Thus the most obvious result of the punch is that all parties will now stand firmly against further immigration, at least during the year up to the general election. This will motivate all parties also to push for agreement in the EU to limit European migrants’ access to welfare benefits.
But on the EU itself, the result will be more nuanced. Another recent opinion poll by Ipsos-MORI should be noted, especially if you think all us English are Eurosceptics: their poll in May showed a striking rise in Britons’ desire to stay in the EU: 54% of respondents said that in a referendum they would vote to stay, against just 37% who said they would vote to leave, whereas when the same firm made the same poll two years ago, 48% said they would leave against 44% for staying in.
So despite this European Parliamentary vote, the mood of anti-Europeanism in Britain may well have turned and could now be in decline, thanks to economic recovery at home and the stabilising of the euro crisis. The continuation of that of course will depend on the reaction now in other European capitals, especially France, Germany and Greece, where Alexis Tsipras’s success could cause new turmoil.
It could also depend on how well Matteo Renzi uses the mandate he has won in the European polls during Italy’s presidency of the European Council in the second half of this year. It will depend on whether he can use that political strength to rekindle hope and enthusiasm for Europe as a place that can make real progress, for example on energy, one led by the young rather than by stuff Eurocrats or former Luxembourg prime ministers.
Voters’ reaction is the most important, long-term issue. But also important in the shorter term will be the response of politicians and political activists in the three main British political parties. Farage’s hope will be that he will now recruit defectors from all of them. Economic recovery could slow that flow from the Conservatives, but Labour could be vulnerable to defections—which might well now mean that the Labour leader, Ed Miliband, will feel obliged to take a tougher position about Europe too, and even promise a referendum. Until now, he has been carefully ambiguous about the issue.
The punch in the face is a simple one, which reflects simple instincts and a simple recipe for political success. Judging the consequences however is more complicated, as this punch must now be placed alongside other pressures and issues, including not just the economy but also the referendum due to be held in September in Scotland about independence from the United Kingdom.

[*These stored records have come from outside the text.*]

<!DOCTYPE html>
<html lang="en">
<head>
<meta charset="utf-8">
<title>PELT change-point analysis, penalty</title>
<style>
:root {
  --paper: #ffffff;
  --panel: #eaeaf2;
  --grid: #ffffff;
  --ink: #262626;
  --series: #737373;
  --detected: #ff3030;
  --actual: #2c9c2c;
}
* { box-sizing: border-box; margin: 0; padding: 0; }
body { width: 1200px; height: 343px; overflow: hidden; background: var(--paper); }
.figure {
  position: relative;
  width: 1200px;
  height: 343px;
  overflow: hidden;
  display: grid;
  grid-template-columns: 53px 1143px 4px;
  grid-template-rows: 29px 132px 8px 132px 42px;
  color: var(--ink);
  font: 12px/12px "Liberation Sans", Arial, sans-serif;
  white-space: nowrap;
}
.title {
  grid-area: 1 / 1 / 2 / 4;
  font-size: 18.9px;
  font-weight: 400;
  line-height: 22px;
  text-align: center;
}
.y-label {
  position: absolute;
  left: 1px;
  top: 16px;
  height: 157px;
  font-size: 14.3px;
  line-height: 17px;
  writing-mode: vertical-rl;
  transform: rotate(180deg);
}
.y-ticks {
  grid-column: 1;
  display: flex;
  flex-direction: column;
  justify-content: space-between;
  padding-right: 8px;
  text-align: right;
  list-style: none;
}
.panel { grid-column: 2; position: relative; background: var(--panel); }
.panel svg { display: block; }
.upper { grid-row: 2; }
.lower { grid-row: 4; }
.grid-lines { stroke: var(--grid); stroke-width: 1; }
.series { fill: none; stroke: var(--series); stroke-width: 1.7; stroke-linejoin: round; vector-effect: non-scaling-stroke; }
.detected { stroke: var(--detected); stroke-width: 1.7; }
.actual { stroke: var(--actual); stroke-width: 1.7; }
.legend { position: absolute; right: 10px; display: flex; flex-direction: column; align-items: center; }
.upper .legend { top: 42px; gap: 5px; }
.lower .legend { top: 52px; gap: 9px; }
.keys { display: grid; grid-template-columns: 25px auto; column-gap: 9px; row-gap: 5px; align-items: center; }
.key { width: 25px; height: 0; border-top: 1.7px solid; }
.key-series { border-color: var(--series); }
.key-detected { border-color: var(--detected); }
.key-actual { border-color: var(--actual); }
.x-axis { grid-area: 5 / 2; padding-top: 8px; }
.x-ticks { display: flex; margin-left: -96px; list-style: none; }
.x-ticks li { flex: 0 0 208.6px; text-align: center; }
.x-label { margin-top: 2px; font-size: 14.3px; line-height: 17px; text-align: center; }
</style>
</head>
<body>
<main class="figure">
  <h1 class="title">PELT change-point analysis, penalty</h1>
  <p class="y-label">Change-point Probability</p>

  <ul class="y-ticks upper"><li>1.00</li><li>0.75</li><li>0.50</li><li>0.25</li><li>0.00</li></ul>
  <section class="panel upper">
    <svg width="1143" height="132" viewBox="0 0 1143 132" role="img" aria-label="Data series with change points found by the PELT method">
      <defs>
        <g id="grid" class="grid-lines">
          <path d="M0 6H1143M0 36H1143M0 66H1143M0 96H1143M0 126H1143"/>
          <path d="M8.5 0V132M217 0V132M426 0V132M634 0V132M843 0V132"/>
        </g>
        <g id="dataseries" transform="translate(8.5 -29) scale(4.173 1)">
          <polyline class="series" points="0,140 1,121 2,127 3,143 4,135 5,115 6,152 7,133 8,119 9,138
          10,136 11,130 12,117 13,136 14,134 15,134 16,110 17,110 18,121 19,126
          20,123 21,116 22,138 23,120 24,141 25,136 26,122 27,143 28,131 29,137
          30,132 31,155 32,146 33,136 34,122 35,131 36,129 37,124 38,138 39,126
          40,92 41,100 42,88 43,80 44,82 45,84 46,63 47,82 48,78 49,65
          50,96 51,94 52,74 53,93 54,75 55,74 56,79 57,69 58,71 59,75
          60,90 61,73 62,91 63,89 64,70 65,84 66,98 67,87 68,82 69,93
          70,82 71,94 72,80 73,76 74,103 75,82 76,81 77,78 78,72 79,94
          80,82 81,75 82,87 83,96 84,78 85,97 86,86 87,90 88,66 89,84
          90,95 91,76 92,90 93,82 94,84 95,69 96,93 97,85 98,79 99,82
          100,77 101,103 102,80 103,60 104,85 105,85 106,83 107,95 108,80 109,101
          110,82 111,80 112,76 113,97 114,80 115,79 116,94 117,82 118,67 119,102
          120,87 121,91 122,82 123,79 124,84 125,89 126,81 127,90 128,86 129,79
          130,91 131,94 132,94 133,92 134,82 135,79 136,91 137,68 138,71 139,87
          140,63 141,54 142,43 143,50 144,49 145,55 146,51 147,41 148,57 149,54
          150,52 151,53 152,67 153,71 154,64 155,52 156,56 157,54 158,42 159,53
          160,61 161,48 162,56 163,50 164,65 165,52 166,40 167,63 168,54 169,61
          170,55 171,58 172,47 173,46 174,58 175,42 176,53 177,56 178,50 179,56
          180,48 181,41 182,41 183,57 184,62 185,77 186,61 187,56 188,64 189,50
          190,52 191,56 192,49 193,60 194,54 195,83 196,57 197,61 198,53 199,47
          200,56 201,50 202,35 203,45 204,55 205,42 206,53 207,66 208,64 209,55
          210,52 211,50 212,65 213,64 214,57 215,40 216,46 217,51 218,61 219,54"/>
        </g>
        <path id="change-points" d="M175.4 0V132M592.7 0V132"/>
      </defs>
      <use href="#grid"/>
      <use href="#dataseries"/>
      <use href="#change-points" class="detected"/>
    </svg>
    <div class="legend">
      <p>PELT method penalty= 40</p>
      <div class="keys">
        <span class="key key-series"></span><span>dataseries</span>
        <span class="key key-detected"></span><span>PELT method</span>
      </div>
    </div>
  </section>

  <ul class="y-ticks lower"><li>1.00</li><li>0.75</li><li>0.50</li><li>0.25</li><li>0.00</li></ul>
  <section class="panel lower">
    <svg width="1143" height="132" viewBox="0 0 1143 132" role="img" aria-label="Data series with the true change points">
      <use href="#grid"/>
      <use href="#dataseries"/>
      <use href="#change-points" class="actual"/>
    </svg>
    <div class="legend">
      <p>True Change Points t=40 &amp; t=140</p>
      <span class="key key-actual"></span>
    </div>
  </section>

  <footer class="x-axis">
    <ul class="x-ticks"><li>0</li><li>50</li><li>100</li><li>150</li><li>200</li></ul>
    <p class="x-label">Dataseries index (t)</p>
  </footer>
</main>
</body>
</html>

After this punch from a UK Independence Party, no one in British politics can now afford to be complacent about the chance of another punch from Scots wanting independence from the UK—even though the opinion polls currently say the Scots will stay. The spirit of rebellion can be contagious.